The problem
Whenever a line below includes the word "circle", copy that line.

Record extracts
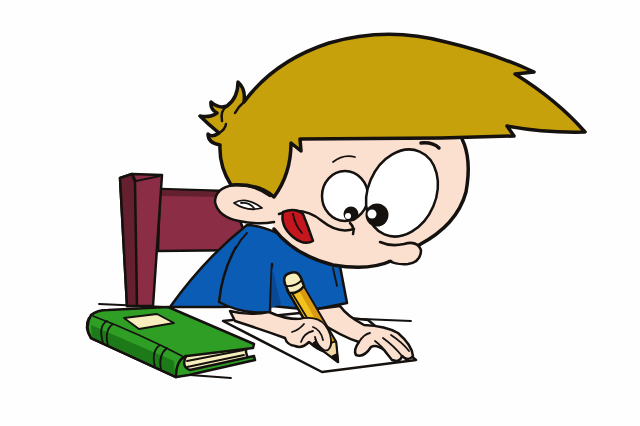
<!DOCTYPE html>
<html lang="en">
<head>
<meta charset="utf-8">
<title>Boy writing at a desk</title>
<style>
:root {
  --paper: #fefefe;
  --ink: #15110f;
  --hair: #c6a10b;
  --skin: #fbe0d0;
  --shirt: #0b5cb4;
  --shirt-dark: #084a96;
  --chair: #8b2e45;
  --chair-dark: #64202f;
  --book: #2f9e25;
  --book-dark: #1d7a18;
  --cream: #f6eebc;
  --pencil: #f3c21c;
  --tongue: #c4161c;
}
html, body { margin: 0; background: var(--paper); overflow: hidden; }
.scene { display: block; width: 640px; height: 426px; }
.scene path, .scene ellipse, .scene circle { stroke: var(--ink); stroke-width: 2.5; stroke-linejoin: round; stroke-linecap: round; }
.scene .line { fill: none; }
.scene .thin { stroke-width: 1.8; }
.scene .bold { stroke-width: 3.5; }
.scene .flat { stroke: none; }
.skin { fill: var(--skin); }
.hair { fill: var(--hair); }
.shirt { fill: var(--shirt); }
.shirt-dark { fill: var(--shirt-dark); }
.chair { fill: var(--chair); }
.chair-dark { fill: var(--chair-dark); }
.book { fill: var(--book); }
.book-dark { fill: var(--book-dark); }
.cream { fill: var(--cream); }
.pencil { fill: var(--pencil); }
.pencil-shade { fill: #d79a10; }
.wood { fill: #f2d9a6; }
.tongue { fill: var(--tongue); }
.white { fill: #fff; }
.ink { fill: var(--ink); }
</style>
</head>
<body>
<svg class="scene" viewBox="0 0 640 426" role="img" aria-label="Cartoon boy with his tongue out, writing on a sheet of paper beside a green book">

  <g id="desk">
    <path class="line thin" d="M99 304 L166 307 M337 318 L411 321 M190 375 L231 378"/>
  </g>

  <g id="chair">
    <path class="chair" d="M160 189 L226 191 Q240 215 250 250 L158 251 Z"/>
    <path class="chair-dark flat" d="M160 190 L222 192 L222 197 L160 196 Z"/>
    <path class="chair" d="M120 178 L132 174 L162 175 L153 306 L127 306 Z"/>
    <path class="chair-dark" d="M120 178 L132 174 L135 182 L137 306 L127 306 Z"/>
    <path class="line thin" d="M132 174 L136 181 L160 176"/>
  </g>

  <g id="sheet">
    <path class="white" d="M223 321 L300 313 L368 320 L416 360 L322 372 Z"/>
  </g>

  <g id="shirt">
    <path class="shirt" d="M170 307 Q205 258 247 225 Q270 226 300 246 L340 266 L347 303 L312 310 L272 306 L218 307 Z"/>
    <path class="shirt" d="M236 247 Q222 272 219 302 Q243 315 270 312 L272 264"/>
    <path class="shirt-dark flat" d="M272 266 L281 304 L271 308 Z"/>
    <path class="line thin" d="M247 233 Q240 240 236 248 M333 268 L337 286"/>
  </g>

  <g id="far-arm">
    <path class="skin" d="M309 310 L340 306 Q347 316 364 325 Q386 326 398 333 Q412 345 413 356 Q408 362 402 356 Q400 363 392 360 L384 350 Q376 344 371 347 Q364 358 356 355 Q353 350 359 342 Q342 337 318 321 Z"/>
    <path class="line thin" d="M383 338 Q394 346 402 356 M375 341 Q383 347 387 354 M391 335 Q403 343 409 351 M359 342 Q364 334 370 333"/>
  </g>

  <g id="near-arm">
    <path class="skin" d="M230 311 Q249 316 269 312 Q284 319 299 319 L320 318 L329 334 L314 343 L327 352 Q319 351 309 342 Q302 349 295 346 Q287 345 285 338 Q263 330 235 321 Z"/>
  </g>

  <g id="pencil">
    <path class="pencil" d="M287 290 L302 284 L336 342 L338 362 L322 350 Z"/>
    <path class="pencil-shade flat" d="M297 287 L302 285 L335 342 L330 345 Z"/>
    <path class="wood thin" d="M322 350 Q325 345 329 347 Q331 341 336 342 L338 362 Z"/>
    <path class="ink flat" d="M331 356 L337 353 L338 363 Z"/>
    <path class="cream" d="M285 284 Q282 275 290 273 Q298 270 301 278 L304 286 Q298 294 289 293 Z"/>
    <path class="line thin" d="M286 286 Q295 287 302 280 M292 293 L324 346"/>
  </g>

  <g id="writing-hand">
    <path class="skin flat" d="M296 321 Q312 314 324 323 Q331 331 330 343 Q330 350 325 350 Q319 347 315 339 Q304 344 296 337 Z"/>
    <path class="line thin" d="M299 319 Q317 315 325 325 Q332 334 331 345 Q329 352 324 350 Q317 346 315 337 M313 327 Q321 330 323 340 M313 331 Q304 333 301 342 M292 332 Q299 330 304 324"/>
  </g>

  <g id="head">
    <path class="skin flat" d="M292 140 L455 136 Q471 150 468 184 Q462 221 419 244 Q423 259 409 264 Q399 266 390 261 Q372 269 342 266 Q301 260 274 229 L268 195 Z"/>
    <path class="line bold" d="M462 139 Q472 159 466 192 Q457 225 419 245"/>
    <path class="line bold" d="M274 229 Q294 255 333 265 Q369 271 391 261"/>
    <path class="line thin" d="M333 162 Q343 154 355 157"/>
    <path class="line bold" d="M421 143 Q433 142 439 148"/>
  </g>

  <g id="ear">
    <path class="skin" d="M270 196 Q254 184 234 185 Q215 188 215 202 Q218 217 239 221 Q258 225 274 222"/>
    <path class="white thin" d="M234 203 Q246 196 262 208 Q247 212 234 203 Z"/>
    <path class="line thin" d="M241 203 Q249 202 254 208"/>
  </g>

  <g id="eyes">
    <ellipse class="white" cx="345" cy="196" rx="23" ry="25"/>
    <ellipse class="white" cx="402" cy="193" rx="34" ry="45" transform="rotate(23 402 193)"/>
    <circle class="ink flat" cx="351" cy="214" r="7.5"/>
    <circle class="ink flat" cx="377" cy="215" r="11.5"/>
    <circle class="white flat" cx="348" cy="216" r="3"/>
    <circle class="white flat" cx="372" cy="214" r="4.5"/>
  </g>

  <g id="nose">
    <path class="skin flat" d="M381 250 Q390 240 405 244 Q418 239 421 250 Q421 263 408 264 Q397 264 390 259 Z"/>
    <path class="line" d="M380 242 Q391 247 404 244 Q417 240 421 250 Q421 262 408 264 Q397 265 389 261"/>
  </g>

  <g id="mouth">
    <path class="line" d="M279 214 Q303 205 322 221 Q338 234 354 229 M350 223 Q355 228 353 234"/>
    <path class="tongue" d="M283 212 Q295 207 303 214 Q308 226 313 241 Q304 246 293 237 Q280 226 283 212 Z"/>
    <path class="line thin" d="M293 214 Q295 225 302 233"/>
  </g>

  <g id="hair">
    <path class="hair bold" d="M274 197 Q258 183 231 185 Q219 166 220 145 Q208 143 208 134 Q212 138 219 133 Q208 124 200 116 Q210 118 217 113 Q210 109 211 102 Q219 109 227 106 Q238 98 238 82 Q246 89 244 102 Q274 61 329 43 Q387 26 446 42 Q493 53 534 72 L515 74 Q557 100 585 132 Q545 133 507 126 L514 136 Q474 137 441 138 L300 139 L301 151 L291 143 Q291 174 274 197 Z"/>
    <path class="line" d="M227 106 Q220 111 222 121 M244 102 Q238 107 235 113 M219 133 Q225 130 226 124"/>
  </g>

  <g id="book">
    <path class="book-dark" d="M89 318 Q84 327 91 338 L176 377 L188 373 L183 354 L98 313 Z"/>
    <path class="cream" d="M183 355 L247 344 Q244 353 249 359 L187 373 Q179 365 183 355 Z"/>
    <path class="line thin" d="M187 361 L244 350 M187 367 L244 355"/>
    <path class="book" d="M91 315 Q97 310 108 310 L168 307 L254 344 L253 348 L187 356 Q177 360 176 377 L91 338 Q84 327 91 315 Z"/>
    <path class="book" d="M176 377 L189 375 L255 360 L254 356 L190 370 Q181 367 186 356 Q176 360 176 377 Z"/>
    <path class="book-dark flat" d="M91 325 L174 361 L175 375 L92 337 Z"/>
    <path class="line thin" d="M93 316 Q140 334 182 356 M107 321 Q98 326 103 343 M113 324 Q104 330 108 346 M160 345 Q151 351 155 367 M167 348 Q158 355 161 370"/>
    <path class="cream thin" d="M124 318 L157 314 L174 323 L139 329 Z"/>
  </g>

</svg>
</body>
</html>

Exercise result
.scene path, .scene ellipse, .scene circle { stroke: var(--ink); stroke-width: 2.5; stroke-linejoin: round; stroke-linecap: round; }
    <circle class="ink flat" cx="351" cy="214" r="7.5"/>
    <circle class="ink flat" cx="377" cy="215" r="11.5"/>
    <circle class="white flat" cx="348" cy="216" r="3"/>
    <circle class="white flat" cx="372" cy="214" r="4.5"/>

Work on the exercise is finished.